Task to carry out
Show each line of the data below in which "blue" occurs.

**** Supplied data

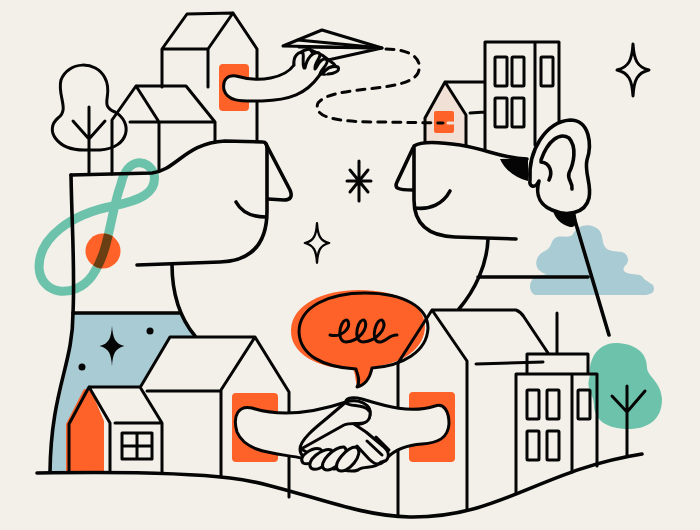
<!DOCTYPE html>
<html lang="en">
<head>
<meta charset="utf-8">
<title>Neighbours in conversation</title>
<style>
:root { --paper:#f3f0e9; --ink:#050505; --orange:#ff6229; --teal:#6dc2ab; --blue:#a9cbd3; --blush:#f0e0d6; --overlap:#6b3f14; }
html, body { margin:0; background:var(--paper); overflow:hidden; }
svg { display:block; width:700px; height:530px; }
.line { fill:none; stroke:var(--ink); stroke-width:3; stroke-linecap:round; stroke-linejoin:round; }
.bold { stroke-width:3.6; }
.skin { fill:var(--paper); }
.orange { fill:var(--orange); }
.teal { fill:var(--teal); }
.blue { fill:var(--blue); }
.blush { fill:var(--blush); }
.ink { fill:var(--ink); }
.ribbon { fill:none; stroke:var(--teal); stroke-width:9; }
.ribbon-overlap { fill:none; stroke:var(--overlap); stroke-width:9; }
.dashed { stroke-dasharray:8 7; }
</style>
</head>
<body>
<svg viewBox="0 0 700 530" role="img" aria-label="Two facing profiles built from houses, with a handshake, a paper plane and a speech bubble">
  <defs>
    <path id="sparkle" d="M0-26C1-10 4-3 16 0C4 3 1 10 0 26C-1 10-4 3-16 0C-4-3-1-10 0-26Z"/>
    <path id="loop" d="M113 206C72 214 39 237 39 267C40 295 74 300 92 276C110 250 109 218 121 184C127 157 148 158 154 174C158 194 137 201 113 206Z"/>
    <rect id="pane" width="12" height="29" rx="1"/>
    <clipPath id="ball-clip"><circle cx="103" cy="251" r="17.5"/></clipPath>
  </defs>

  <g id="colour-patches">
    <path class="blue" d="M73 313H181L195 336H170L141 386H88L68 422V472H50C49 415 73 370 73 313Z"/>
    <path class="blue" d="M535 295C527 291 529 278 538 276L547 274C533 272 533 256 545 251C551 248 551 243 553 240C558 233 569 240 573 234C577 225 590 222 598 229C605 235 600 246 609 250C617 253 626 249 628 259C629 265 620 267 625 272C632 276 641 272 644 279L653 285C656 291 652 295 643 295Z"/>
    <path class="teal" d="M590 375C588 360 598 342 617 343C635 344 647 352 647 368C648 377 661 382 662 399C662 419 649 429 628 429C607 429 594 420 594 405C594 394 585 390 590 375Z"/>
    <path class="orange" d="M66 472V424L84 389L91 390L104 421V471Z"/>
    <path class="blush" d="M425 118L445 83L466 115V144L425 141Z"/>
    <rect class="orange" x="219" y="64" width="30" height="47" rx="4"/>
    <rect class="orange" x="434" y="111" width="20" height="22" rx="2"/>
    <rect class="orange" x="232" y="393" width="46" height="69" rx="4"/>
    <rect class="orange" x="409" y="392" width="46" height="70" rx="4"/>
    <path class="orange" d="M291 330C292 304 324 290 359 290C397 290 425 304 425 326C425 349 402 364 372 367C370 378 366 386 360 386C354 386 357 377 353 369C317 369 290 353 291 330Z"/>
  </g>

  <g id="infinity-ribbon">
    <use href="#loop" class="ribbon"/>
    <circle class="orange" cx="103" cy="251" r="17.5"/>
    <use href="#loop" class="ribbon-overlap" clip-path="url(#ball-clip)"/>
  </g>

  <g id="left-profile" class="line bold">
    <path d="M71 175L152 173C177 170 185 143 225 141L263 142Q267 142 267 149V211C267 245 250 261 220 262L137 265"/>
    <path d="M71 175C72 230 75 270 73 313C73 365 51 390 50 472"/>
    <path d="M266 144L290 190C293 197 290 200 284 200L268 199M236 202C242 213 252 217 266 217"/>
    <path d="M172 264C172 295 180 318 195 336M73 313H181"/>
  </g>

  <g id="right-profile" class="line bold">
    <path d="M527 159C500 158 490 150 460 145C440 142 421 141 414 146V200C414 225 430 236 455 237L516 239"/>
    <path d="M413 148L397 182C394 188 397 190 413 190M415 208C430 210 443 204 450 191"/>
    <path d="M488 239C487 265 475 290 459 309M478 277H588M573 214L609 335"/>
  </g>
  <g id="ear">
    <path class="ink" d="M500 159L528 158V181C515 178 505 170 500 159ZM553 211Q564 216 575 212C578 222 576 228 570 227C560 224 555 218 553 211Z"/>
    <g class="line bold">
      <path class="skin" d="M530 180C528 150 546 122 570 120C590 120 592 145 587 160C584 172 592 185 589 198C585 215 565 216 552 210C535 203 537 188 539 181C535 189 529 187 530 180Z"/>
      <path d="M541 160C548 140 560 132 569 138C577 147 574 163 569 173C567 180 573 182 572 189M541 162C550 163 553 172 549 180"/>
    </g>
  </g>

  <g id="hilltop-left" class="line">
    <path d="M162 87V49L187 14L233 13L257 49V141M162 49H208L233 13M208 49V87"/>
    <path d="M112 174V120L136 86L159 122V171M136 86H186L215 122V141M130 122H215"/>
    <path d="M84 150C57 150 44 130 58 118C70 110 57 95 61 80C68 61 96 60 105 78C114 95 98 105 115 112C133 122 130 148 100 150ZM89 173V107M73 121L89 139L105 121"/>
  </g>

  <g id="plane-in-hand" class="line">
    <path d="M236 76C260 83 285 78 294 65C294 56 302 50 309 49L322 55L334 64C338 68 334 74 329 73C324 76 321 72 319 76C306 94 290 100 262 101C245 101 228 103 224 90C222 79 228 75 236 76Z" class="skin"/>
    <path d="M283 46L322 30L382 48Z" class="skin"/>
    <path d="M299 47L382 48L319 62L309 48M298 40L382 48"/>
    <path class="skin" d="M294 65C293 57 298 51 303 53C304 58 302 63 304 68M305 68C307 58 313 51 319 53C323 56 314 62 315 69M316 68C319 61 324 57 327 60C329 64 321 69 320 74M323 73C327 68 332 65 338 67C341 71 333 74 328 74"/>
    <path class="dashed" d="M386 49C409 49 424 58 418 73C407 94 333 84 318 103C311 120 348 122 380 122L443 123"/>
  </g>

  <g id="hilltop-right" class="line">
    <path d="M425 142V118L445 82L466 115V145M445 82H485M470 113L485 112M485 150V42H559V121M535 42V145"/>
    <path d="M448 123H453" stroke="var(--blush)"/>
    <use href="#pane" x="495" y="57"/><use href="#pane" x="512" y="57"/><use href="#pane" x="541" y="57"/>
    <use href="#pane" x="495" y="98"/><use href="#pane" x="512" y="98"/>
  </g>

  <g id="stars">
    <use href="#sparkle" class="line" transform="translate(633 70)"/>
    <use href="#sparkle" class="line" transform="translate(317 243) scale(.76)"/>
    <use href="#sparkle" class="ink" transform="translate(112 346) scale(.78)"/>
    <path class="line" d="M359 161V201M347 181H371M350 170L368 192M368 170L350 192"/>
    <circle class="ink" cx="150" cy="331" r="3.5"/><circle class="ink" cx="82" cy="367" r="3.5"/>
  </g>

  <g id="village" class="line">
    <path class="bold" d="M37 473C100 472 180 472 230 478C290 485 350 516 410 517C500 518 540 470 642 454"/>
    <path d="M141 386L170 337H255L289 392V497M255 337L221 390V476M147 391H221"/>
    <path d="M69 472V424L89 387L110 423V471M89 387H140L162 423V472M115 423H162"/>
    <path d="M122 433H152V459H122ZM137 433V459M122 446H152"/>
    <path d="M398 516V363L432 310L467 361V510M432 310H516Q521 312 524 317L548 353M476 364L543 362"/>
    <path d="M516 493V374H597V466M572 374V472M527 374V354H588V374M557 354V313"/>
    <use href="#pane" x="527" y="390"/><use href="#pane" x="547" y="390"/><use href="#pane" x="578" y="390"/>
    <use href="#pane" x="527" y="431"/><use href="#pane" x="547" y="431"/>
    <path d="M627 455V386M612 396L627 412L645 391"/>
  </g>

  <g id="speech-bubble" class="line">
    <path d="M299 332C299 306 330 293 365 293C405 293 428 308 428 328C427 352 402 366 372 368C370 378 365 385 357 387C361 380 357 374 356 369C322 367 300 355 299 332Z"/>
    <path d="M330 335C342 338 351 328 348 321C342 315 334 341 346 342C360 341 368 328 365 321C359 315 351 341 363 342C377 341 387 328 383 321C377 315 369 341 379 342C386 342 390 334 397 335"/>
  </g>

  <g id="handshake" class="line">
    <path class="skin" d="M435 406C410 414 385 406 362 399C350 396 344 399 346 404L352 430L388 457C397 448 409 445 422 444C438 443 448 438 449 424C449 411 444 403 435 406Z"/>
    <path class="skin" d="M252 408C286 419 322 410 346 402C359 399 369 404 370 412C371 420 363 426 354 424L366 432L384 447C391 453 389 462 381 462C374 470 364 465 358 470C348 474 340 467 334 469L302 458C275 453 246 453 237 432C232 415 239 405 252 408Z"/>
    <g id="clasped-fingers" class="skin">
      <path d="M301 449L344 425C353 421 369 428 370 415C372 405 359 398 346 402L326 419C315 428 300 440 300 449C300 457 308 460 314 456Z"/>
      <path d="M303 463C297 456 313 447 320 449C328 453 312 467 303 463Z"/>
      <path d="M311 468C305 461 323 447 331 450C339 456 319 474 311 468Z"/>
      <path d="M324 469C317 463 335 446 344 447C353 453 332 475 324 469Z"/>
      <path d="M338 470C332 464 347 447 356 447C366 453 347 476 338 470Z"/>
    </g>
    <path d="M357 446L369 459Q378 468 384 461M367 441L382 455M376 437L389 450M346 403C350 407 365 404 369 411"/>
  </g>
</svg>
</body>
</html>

********

Your response
:root { --paper:#f3f0e9; --ink:#050505; --orange:#ff6229; --teal:#6dc2ab; --blue:#a9cbd3; --blush:#f0e0d6; --overlap:#6b3f14; }
.blue { fill:var(--blue); }
    <path class="blue" d="M73 313H181L195 336H170L141 386H88L68 422V472H50C49 415 73 370 73 313Z"/>
    <path class="blue" d="M535 295C527 291 529 278 538 276L547 274C533 272 533 256 545 251C551 248 551 243 553 240C558 233 569 240 573 234C577 225 590 222 598 229C605 235 600 246 609 250C617 253 626 249 628 259C629 265 620 267 625 272C632 276 641 272 644 279L653 285C656 291 652 295 643 295Z"/>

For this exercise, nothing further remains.